** Task item **
Your task is to filter the entries and copy every line containing the string "circle".

** Supplied data **
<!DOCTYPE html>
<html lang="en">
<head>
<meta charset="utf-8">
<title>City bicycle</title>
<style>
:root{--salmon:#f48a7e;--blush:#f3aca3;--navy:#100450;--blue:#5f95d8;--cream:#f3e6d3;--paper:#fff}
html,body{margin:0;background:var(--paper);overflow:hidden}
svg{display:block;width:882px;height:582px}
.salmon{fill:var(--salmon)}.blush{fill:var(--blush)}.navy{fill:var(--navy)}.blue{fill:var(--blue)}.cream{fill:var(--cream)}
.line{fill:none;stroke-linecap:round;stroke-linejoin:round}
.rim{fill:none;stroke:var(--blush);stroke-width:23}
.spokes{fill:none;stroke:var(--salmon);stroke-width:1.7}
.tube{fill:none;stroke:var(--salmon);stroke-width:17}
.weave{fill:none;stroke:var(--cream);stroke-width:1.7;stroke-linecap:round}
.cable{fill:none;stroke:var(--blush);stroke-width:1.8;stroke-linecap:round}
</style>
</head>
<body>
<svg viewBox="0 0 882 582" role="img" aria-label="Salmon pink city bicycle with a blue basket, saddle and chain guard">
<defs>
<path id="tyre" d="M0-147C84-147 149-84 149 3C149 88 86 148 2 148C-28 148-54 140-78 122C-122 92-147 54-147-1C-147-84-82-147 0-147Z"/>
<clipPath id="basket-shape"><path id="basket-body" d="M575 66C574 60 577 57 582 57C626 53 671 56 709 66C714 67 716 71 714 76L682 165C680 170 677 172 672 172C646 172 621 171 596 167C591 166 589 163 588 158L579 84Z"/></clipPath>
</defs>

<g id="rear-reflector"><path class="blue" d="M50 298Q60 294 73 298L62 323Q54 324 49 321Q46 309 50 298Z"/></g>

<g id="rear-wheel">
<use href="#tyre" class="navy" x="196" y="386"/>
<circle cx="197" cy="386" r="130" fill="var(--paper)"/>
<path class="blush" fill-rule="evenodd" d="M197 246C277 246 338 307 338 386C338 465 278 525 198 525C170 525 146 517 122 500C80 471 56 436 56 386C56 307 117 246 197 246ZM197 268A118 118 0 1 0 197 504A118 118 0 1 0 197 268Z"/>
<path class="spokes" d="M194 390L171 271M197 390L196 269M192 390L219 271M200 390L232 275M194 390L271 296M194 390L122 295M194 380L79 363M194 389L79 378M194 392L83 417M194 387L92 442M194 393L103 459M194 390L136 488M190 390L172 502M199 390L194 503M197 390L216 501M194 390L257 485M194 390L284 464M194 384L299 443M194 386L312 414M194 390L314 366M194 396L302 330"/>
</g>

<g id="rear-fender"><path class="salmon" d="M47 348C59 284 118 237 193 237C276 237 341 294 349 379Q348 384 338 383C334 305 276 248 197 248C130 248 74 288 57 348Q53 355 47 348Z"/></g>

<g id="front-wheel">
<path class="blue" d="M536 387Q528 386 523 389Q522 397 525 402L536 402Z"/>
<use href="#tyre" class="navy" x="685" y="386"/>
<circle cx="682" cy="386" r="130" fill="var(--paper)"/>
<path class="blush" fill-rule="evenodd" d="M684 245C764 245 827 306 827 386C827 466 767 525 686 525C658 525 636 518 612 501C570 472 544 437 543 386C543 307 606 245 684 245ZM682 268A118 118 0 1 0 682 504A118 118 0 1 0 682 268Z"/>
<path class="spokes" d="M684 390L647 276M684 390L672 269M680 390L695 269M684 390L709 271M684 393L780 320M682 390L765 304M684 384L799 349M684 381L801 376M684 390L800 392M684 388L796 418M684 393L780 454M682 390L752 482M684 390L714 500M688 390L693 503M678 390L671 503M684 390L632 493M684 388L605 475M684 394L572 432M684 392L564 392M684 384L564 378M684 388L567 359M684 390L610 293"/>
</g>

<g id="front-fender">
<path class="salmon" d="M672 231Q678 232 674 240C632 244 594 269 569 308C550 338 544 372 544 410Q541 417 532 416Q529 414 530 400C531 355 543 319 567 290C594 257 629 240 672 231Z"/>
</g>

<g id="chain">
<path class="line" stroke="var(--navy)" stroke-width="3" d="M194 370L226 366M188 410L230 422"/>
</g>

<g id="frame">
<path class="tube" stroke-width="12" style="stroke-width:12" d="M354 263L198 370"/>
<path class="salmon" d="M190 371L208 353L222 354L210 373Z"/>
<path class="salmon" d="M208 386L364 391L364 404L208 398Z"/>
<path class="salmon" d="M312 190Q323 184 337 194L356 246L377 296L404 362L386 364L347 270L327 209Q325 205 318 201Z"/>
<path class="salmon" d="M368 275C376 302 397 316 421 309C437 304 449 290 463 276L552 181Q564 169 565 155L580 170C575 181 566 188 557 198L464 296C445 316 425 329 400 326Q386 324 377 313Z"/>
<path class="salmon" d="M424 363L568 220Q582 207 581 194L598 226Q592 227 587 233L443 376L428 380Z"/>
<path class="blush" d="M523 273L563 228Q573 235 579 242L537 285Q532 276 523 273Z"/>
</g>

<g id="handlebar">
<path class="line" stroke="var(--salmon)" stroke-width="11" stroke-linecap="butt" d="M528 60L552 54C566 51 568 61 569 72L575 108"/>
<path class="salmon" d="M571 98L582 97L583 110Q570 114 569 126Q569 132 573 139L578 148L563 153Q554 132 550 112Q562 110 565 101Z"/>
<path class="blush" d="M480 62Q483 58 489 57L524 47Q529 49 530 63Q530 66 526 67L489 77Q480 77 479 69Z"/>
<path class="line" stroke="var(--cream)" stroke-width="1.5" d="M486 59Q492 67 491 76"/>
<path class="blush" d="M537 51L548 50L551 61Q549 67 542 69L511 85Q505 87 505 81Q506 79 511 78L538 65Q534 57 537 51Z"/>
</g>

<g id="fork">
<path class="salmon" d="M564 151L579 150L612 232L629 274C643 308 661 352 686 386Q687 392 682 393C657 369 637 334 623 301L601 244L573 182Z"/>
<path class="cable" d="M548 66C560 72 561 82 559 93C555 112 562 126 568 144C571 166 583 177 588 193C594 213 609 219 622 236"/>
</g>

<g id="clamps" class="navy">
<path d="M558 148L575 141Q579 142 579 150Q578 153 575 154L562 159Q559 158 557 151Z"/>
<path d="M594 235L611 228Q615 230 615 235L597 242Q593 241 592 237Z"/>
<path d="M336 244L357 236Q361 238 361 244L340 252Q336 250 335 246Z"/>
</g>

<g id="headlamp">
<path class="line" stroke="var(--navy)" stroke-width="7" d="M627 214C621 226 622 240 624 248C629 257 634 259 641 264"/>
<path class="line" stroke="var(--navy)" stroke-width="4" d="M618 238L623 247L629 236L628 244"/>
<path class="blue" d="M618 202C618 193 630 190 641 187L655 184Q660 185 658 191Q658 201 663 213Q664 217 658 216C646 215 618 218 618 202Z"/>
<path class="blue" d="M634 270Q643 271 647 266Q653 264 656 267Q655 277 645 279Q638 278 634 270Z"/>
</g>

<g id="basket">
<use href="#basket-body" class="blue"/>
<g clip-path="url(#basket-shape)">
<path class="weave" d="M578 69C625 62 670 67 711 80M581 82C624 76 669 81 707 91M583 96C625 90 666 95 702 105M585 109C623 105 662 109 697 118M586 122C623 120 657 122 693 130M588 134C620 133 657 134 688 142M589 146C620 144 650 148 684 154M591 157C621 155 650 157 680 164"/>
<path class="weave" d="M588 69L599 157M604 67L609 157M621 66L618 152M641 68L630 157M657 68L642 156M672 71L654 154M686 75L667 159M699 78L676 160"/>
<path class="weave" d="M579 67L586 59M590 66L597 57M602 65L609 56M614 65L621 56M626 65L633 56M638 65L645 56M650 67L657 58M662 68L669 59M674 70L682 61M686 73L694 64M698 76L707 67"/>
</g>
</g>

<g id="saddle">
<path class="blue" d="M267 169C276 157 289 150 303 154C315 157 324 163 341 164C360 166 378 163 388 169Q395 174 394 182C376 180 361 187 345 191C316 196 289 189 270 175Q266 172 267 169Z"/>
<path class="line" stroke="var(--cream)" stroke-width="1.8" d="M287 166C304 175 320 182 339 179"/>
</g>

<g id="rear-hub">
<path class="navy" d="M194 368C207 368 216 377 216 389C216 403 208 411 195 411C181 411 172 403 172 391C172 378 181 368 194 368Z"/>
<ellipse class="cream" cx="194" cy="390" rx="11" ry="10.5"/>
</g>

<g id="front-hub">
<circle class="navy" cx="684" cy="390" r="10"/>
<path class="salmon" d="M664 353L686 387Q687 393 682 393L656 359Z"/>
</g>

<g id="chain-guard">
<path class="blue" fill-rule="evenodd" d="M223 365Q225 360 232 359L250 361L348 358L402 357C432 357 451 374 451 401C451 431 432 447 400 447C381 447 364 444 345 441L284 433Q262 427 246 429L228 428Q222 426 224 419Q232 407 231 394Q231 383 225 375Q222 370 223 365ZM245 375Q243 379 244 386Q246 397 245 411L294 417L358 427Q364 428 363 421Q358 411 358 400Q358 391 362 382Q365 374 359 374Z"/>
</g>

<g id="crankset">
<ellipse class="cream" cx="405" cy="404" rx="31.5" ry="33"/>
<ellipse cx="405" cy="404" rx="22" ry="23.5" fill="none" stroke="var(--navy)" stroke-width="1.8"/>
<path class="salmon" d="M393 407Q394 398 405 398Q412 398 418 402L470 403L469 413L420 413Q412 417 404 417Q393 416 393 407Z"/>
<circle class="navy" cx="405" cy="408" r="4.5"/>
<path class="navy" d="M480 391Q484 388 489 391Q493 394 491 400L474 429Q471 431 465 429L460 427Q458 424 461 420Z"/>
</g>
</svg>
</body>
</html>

** Output for this task **
<circle cx="197" cy="386" r="130" fill="var(--paper)"/>
<circle cx="682" cy="386" r="130" fill="var(--paper)"/>
<circle class="navy" cx="684" cy="390" r="10"/>
<circle class="navy" cx="405" cy="408" r="4.5"/>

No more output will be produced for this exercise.